I usually get so anxious before any gig where I have to make a public appearance that I suffer for days and sometimes weeks ahead of time. Yet last night I had to host the reception for a solo show of my work in a local gallery and loved every minute of it. I used to make my daughter or Adrian accompany me to these events for moral support, but this time I said neither had to bother. And I wasn’t anxious before the event, either.
What made the difference? When I first moved to Ithaca seven years ago, I had a show in a very large space and had huge expectations for it. I had attended an event for another artist in that space previously, and he had crowds at his reception. Naturally, I expected crowds at mine, too. This was my debut in Ithaca, and I had plenty of anxiety before hand. I asked both Adrian and my daughter to stay with me throughout the evening.
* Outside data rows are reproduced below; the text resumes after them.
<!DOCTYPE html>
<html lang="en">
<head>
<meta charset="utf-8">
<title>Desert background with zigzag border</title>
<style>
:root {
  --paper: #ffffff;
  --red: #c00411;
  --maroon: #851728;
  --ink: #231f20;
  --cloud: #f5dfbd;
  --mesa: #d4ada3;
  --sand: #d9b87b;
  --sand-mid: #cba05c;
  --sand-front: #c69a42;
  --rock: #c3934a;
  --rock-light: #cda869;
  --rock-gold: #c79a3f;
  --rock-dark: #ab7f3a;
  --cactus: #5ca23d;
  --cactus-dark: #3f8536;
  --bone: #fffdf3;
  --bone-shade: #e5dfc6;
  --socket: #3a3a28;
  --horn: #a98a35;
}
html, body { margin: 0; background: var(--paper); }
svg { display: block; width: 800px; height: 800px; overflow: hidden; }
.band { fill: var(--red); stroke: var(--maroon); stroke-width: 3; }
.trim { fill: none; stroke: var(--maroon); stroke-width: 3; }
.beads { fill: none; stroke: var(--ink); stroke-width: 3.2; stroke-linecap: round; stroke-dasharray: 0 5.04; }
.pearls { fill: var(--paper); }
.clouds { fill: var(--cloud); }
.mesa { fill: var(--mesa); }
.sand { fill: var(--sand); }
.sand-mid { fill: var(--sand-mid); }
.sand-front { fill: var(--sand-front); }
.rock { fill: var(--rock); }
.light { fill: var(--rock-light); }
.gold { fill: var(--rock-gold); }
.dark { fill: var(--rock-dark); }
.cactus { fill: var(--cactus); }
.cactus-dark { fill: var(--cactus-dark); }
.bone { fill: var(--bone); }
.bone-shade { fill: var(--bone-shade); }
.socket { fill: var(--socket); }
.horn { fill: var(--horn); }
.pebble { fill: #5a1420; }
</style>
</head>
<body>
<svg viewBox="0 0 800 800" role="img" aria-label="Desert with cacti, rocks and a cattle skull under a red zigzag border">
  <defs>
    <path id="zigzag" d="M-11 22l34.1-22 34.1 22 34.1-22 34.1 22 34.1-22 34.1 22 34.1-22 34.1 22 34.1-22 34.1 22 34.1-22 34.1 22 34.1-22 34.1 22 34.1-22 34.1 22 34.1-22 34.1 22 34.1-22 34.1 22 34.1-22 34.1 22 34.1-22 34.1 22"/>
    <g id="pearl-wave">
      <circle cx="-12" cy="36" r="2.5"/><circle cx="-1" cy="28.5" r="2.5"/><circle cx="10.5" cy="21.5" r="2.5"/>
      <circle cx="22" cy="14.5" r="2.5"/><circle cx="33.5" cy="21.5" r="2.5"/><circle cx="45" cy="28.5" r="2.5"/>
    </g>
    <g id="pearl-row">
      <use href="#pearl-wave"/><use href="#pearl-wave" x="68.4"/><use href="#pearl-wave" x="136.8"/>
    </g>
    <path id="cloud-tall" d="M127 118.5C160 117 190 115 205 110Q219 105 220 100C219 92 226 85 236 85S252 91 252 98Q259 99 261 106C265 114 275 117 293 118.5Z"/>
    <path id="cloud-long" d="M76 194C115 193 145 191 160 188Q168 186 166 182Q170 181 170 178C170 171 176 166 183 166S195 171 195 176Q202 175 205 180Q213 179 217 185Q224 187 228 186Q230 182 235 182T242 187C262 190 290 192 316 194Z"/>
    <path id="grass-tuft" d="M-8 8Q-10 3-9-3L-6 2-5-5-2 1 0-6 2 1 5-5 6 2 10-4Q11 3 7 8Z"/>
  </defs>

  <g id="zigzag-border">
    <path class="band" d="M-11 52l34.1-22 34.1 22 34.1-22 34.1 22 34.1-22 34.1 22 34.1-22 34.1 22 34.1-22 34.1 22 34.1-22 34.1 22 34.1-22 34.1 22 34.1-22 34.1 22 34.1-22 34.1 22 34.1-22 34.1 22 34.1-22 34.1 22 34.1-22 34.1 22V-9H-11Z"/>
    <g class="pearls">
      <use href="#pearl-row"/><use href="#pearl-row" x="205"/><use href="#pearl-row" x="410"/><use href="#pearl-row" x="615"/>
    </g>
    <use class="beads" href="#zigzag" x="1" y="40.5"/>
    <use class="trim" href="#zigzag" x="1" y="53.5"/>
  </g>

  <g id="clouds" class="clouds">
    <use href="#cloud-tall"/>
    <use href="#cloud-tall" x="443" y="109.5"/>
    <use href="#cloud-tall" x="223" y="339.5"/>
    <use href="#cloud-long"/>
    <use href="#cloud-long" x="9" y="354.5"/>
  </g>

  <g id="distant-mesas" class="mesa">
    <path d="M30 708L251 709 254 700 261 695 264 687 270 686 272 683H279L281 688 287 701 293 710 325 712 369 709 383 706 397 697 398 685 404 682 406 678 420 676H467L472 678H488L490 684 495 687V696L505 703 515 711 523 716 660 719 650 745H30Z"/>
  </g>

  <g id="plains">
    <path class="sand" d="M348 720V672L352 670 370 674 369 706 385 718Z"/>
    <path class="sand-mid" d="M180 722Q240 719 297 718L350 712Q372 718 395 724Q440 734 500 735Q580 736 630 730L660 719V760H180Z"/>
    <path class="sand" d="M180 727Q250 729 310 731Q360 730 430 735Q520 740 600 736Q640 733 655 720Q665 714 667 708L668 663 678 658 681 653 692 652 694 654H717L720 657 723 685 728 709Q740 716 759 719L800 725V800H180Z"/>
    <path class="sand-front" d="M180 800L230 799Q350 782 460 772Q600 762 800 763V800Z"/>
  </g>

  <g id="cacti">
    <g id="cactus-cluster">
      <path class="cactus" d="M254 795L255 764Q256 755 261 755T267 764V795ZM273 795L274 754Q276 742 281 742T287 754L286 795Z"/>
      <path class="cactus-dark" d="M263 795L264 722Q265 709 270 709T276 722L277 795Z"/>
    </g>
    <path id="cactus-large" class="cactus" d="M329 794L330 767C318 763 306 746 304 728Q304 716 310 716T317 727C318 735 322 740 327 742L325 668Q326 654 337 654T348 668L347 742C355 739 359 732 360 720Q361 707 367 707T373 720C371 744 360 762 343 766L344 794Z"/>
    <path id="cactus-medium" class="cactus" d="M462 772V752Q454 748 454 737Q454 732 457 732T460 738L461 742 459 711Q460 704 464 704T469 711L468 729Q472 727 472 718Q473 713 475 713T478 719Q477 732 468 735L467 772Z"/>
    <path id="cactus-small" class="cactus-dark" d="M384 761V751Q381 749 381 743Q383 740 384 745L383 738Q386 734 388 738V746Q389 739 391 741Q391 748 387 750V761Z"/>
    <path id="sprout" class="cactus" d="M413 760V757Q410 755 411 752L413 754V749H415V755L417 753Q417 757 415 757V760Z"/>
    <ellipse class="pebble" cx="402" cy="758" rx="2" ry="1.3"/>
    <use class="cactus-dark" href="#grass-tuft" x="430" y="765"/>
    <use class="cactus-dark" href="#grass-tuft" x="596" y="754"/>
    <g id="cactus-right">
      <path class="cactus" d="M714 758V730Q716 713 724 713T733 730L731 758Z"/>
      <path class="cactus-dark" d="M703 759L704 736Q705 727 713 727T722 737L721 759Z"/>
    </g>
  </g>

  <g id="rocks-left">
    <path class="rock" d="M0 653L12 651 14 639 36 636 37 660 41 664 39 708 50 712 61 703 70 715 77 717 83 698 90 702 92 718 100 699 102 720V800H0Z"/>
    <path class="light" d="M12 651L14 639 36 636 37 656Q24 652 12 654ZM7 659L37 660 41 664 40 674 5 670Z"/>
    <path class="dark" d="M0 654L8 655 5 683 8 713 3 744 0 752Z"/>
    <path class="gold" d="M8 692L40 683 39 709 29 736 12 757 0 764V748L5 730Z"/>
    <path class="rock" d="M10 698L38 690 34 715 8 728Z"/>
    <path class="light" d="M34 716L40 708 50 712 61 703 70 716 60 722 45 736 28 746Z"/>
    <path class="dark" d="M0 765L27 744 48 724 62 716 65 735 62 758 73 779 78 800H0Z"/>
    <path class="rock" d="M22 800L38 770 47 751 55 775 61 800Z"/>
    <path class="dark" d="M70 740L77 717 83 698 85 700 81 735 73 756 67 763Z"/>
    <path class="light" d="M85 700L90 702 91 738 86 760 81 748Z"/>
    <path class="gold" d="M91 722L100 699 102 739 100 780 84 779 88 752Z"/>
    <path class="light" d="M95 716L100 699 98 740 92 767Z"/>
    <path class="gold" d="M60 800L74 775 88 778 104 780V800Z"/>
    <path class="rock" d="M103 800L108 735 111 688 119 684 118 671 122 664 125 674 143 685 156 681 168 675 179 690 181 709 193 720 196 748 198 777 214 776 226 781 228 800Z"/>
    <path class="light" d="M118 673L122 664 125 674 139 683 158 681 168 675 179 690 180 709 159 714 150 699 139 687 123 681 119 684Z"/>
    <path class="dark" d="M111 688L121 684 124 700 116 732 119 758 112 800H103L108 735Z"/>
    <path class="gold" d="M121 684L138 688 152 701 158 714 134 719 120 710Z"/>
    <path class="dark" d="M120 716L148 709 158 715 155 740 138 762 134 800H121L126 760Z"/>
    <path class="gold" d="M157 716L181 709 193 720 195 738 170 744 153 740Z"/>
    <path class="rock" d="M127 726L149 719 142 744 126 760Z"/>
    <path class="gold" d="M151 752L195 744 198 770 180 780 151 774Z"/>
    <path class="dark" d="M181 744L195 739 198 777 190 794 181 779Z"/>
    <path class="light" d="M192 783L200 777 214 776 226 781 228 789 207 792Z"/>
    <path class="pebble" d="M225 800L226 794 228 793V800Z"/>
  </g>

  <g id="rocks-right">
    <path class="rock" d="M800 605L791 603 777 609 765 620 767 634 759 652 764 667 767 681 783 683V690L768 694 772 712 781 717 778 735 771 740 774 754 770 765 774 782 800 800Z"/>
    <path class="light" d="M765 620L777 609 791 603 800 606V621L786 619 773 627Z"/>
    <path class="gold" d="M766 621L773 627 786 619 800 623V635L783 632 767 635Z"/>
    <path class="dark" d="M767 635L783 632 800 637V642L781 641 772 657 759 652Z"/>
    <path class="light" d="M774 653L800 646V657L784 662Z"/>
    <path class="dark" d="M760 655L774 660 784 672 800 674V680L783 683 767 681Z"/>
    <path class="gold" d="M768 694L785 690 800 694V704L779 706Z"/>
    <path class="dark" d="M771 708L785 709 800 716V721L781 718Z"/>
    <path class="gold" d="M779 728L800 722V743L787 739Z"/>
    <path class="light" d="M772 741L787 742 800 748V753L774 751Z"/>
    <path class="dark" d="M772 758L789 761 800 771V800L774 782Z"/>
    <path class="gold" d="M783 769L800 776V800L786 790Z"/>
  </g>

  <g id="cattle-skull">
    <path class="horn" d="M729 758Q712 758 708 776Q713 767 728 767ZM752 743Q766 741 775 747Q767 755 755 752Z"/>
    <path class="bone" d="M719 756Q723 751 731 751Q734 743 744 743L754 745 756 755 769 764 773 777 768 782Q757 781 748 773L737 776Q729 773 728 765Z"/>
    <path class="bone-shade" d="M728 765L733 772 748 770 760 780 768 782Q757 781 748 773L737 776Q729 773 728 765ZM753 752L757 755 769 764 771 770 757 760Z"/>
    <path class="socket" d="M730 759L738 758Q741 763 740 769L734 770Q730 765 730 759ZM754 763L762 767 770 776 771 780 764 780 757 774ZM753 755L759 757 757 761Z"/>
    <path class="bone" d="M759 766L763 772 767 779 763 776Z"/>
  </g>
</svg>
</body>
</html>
What I didn’t realize was that the artist who had shown earlier was very well-known here, and most of the people who came to his reception were his friends and supporters. As a new resident, I knew no one and very few people came to mine. It was a dud.
Since then I’ve had other duds at Ithaca shows, and have found that my work sells much better in other parts of the country. I haven’t exhibited locally in a long time, but thought it might be fun to do one when the non-profit gallery asked me to. There would be absolutely no pressure since I expected nothing. Also, since I’ve lived here for seven years now, I know a lot more people.
The reception last night was a social event where I was the star. Everyone loved the work and was eager to talk to me about it. Adrian and my daughter each showed up briefly, but I hardly had time to talk to them.
What I’ve learned from this experience is that taking the pressure off really helps to lower social anxiety. Normally when hosting a reception for my art, I would make enormous demands of myself:
- You must dress, act, and sound like an artist (whatever that might be).
- You must talk brilliantly about your work.
- You must help the gallery sell their clients by being the kind of artist they would want to buy art from.
Wow, no wonder I always felt anxious and worried about my performance I just hope I can take this newfound low-key style with me to the next gig.
Lynne is an abstract painter and writer from Ithaca, New York. She wrote for HealthCentral as a patient expert for Anxiety and Bipolar Disorder.